Work request: If a line contains "100px; height: 20px;", it is the last one to write out; begin with the first line of the records and copy each exactly.

Dataset entries:
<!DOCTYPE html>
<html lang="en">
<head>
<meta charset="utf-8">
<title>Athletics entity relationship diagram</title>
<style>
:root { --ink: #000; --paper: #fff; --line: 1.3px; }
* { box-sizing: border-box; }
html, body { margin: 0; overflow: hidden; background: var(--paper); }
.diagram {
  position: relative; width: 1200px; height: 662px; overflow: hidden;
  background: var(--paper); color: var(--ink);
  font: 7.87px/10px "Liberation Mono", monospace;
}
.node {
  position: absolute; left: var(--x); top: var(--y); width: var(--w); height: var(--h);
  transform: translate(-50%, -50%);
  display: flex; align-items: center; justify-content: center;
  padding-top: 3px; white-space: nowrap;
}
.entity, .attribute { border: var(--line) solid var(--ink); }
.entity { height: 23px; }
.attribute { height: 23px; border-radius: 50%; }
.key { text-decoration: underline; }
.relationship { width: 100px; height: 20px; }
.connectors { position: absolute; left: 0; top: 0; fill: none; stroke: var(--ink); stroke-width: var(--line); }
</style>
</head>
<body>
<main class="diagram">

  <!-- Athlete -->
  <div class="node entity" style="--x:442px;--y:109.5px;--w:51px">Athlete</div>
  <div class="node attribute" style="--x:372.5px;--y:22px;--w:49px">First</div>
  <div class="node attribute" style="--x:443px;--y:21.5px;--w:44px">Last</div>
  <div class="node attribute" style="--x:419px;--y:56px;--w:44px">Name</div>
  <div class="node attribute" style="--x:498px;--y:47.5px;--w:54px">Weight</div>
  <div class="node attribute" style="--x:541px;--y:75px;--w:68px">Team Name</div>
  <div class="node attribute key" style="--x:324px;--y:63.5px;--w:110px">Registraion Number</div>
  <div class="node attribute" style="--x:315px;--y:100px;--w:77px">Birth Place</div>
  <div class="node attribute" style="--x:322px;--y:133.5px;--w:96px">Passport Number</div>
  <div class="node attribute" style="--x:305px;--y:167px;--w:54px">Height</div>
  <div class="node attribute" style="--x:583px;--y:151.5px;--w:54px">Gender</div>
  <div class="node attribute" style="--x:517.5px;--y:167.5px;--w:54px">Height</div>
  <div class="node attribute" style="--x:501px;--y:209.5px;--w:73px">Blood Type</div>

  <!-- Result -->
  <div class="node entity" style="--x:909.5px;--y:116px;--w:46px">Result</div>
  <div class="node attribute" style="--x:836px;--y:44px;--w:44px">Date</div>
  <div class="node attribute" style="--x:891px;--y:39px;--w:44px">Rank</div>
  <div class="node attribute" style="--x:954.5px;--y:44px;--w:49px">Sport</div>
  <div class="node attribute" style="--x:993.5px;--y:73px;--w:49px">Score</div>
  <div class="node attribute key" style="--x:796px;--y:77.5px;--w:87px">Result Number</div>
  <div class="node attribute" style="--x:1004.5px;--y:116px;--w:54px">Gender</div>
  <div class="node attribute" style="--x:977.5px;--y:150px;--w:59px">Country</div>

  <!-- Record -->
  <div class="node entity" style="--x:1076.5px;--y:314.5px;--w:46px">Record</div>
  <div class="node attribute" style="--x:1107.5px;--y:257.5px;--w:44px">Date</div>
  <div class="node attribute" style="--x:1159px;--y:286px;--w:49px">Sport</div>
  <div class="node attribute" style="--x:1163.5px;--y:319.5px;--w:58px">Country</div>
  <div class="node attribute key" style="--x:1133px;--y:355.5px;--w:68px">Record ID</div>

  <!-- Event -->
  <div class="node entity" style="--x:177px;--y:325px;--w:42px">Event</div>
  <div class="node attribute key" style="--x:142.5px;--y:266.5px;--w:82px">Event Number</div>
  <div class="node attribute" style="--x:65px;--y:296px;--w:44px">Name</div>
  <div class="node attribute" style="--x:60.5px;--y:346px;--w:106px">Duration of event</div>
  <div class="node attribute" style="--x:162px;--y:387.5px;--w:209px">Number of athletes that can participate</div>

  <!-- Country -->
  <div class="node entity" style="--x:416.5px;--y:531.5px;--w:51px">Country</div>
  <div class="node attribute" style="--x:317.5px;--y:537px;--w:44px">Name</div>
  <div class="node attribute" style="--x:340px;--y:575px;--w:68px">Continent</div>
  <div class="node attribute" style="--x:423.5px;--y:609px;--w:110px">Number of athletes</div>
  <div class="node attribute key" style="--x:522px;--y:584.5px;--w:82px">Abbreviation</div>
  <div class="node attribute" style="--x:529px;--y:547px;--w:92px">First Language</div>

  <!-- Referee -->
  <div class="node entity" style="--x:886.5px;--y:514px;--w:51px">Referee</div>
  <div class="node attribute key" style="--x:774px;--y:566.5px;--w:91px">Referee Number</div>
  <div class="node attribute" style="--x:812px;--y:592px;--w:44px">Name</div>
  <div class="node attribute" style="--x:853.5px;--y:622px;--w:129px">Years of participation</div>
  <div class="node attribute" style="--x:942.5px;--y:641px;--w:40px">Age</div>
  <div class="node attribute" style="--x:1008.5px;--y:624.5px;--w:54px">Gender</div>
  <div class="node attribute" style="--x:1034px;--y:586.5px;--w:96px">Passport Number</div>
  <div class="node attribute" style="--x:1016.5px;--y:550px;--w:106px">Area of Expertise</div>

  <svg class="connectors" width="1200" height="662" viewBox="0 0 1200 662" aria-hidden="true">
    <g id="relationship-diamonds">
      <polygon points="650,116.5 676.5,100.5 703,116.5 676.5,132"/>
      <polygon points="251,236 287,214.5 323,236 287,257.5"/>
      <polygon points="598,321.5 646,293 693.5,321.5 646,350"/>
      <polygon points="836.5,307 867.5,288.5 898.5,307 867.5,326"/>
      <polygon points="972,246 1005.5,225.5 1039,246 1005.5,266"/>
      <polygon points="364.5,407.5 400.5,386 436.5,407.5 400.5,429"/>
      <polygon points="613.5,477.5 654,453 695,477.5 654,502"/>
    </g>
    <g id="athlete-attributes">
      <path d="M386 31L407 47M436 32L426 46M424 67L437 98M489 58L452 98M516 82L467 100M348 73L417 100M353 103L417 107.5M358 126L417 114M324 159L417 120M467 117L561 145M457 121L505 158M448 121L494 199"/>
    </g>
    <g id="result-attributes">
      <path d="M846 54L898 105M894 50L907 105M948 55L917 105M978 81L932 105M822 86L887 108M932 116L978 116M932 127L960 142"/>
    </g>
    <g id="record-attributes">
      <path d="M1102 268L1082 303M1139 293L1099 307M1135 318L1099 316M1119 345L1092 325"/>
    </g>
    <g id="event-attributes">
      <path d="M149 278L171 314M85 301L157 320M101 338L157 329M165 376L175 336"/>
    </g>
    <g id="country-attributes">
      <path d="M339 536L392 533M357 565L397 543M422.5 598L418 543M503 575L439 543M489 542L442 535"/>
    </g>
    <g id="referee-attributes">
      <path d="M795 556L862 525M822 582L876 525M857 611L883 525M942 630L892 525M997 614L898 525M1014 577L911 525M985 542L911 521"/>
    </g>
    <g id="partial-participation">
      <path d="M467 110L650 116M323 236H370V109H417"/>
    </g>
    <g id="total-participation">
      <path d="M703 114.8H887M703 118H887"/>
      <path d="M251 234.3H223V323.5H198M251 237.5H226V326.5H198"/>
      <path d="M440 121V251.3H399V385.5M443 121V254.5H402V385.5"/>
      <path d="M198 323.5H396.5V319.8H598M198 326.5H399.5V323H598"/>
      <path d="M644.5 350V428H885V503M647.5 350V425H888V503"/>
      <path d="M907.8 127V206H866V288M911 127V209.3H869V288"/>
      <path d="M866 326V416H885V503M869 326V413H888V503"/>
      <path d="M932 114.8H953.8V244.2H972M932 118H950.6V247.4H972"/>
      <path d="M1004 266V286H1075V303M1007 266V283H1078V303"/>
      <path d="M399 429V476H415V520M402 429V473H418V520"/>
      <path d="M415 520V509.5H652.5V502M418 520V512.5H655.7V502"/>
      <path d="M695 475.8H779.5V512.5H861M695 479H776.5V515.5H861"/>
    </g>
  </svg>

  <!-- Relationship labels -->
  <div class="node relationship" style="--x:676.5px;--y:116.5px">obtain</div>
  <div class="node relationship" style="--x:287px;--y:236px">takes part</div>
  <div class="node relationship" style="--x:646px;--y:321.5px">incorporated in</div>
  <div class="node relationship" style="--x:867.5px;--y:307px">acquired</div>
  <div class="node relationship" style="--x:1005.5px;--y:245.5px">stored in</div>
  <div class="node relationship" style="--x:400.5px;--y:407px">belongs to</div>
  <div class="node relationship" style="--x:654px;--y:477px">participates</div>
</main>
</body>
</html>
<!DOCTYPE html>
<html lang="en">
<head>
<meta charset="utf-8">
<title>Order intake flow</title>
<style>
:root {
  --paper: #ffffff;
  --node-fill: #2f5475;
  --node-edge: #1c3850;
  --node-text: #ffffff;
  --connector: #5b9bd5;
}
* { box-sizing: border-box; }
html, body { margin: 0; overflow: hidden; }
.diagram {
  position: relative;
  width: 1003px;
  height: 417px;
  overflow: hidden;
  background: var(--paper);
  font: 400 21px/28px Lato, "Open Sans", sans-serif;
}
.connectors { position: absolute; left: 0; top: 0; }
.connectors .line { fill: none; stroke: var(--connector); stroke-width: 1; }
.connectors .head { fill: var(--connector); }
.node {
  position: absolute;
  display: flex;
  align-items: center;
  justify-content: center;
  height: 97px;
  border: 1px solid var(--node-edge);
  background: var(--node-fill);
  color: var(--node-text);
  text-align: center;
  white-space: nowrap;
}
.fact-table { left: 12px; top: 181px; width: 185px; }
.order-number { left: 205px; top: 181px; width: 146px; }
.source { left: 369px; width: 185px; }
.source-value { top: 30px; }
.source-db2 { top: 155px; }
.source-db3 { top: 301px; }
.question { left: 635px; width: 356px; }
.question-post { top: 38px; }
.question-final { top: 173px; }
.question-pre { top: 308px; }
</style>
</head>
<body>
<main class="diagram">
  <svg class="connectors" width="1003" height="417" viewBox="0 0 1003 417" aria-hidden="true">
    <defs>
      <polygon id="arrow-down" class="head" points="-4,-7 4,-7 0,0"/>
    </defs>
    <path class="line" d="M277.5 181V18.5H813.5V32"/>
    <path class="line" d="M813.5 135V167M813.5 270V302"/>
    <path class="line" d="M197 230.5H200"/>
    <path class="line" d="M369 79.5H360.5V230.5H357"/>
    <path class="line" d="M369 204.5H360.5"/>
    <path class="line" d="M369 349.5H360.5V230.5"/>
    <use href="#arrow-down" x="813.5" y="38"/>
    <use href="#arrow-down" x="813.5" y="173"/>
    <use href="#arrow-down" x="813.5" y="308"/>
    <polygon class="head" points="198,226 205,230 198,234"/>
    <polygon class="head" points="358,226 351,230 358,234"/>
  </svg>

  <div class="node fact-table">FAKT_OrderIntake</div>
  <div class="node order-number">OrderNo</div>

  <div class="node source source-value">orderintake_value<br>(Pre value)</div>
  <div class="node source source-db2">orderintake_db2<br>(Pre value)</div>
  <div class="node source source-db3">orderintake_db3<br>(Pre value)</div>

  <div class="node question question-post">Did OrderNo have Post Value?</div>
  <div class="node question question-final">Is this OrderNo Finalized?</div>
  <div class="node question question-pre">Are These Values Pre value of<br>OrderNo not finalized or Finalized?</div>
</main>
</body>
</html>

Solution to the problem:
<!DOCTYPE html>
<html lang="en">
<head>
<meta charset="utf-8">
<title>Athletics entity relationship diagram</title>
<style>
:root { --ink: #000; --paper: #fff; --line: 1.3px; }
* { box-sizing: border-box; }
html, body { margin: 0; overflow: hidden; background: var(--paper); }
.diagram {
  position: relative; width: 1200px; height: 662px; overflow: hidden;
  background: var(--paper); color: var(--ink);
  font: 7.87px/10px "Liberation Mono", monospace;
}
.node {
  position: absolute; left: var(--x); top: var(--y); width: var(--w); height: var(--h);
  transform: translate(-50%, -50%);
  display: flex; align-items: center; justify-content: center;
  padding-top: 3px; white-space: nowrap;
}
.entity, .attribute { border: var(--line) solid var(--ink); }
.entity { height: 23px; }
.attribute { height: 23px; border-radius: 50%; }
.key { text-decoration: underline; }
.relationship { width: 100px; height: 20px; }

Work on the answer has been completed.